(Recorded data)

#####

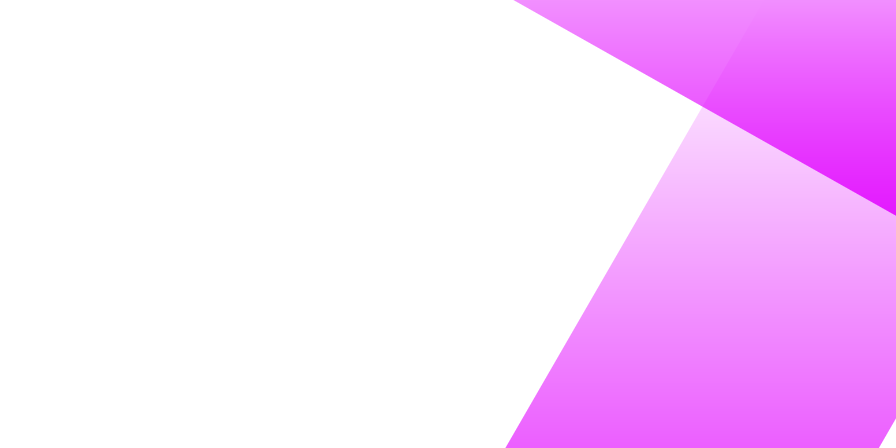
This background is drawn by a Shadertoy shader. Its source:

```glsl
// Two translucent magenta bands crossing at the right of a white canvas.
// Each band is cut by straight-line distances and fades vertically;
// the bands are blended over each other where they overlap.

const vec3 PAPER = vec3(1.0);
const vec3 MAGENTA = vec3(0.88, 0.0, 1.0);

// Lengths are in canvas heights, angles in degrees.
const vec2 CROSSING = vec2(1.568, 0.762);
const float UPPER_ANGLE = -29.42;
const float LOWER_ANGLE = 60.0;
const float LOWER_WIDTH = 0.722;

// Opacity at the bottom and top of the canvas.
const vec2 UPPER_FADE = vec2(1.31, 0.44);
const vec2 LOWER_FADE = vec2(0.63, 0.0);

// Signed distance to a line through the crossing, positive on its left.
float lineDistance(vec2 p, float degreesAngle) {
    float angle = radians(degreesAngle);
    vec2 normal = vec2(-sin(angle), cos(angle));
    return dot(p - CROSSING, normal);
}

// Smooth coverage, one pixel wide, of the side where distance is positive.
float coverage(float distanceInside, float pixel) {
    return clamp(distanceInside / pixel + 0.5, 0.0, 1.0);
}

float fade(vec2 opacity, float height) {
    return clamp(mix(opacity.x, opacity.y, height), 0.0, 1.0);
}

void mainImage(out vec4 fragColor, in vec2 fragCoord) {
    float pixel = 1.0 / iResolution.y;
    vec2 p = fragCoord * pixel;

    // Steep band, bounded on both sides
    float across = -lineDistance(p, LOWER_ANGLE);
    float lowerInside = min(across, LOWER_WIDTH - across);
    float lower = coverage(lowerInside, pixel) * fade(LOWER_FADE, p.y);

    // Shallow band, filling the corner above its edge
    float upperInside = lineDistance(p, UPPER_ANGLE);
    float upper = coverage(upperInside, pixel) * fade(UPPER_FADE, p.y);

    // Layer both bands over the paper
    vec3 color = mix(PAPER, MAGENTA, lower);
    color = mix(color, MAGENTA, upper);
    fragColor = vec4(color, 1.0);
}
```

#####

(Task) Please output every record above exactly. Leave the pictures out.

(Answer box)
This background is drawn by a Shadertoy shader. Its source:

```glsl
// Two translucent magenta bands crossing at the right of a white canvas.
// Each band is cut by straight-line distances and fades vertically;
// the bands are blended over each other where they overlap.

const vec3 PAPER = vec3(1.0);
const vec3 MAGENTA = vec3(0.88, 0.0, 1.0);

// Lengths are in canvas heights, angles in degrees.
const vec2 CROSSING = vec2(1.568, 0.762);
const float UPPER_ANGLE = -29.42;
const float LOWER_ANGLE = 60.0;
const float LOWER_WIDTH = 0.722;

// Opacity at the bottom and top of the canvas.
const vec2 UPPER_FADE = vec2(1.31, 0.44);
const vec2 LOWER_FADE = vec2(0.63, 0.0);

// Signed distance to a line through the crossing, positive on its left.
float lineDistance(vec2 p, float degreesAngle) {
    float angle = radians(degreesAngle);
    vec2 normal = vec2(-sin(angle), cos(angle));
    return dot(p - CROSSING, normal);
}

// Smooth coverage, one pixel wide, of the side where distance is positive.
float coverage(float distanceInside, float pixel) {
    return clamp(distanceInside / pixel + 0.5, 0.0, 1.0);
}

float fade(vec2 opacity, float height) {
    return clamp(mix(opacity.x, opacity.y, height), 0.0, 1.0);
}

void mainImage(out vec4 fragColor, in vec2 fragCoord) {
    float pixel = 1.0 / iResolution.y;
    vec2 p = fragCoord * pixel;

    // Steep band, bounded on both sides
    float across = -lineDistance(p, LOWER_ANGLE);
    float lowerInside = min(across, LOWER_WIDTH - across);
    float lower = coverage(lowerInside, pixel) * fade(LOWER_FADE, p.y);

    // Shallow band, filling the corner above its edge
    float upperInside = lineDistance(p, UPPER_ANGLE);
    float upper = coverage(upperInside, pixel) * fade(UPPER_FADE, p.y);

    // Layer both bands over the paper
    vec3 color = mix(PAPER, MAGENTA, lower);
    color = mix(color, MAGENTA, upper);
    fragColor = vec4(color, 1.0);
}
```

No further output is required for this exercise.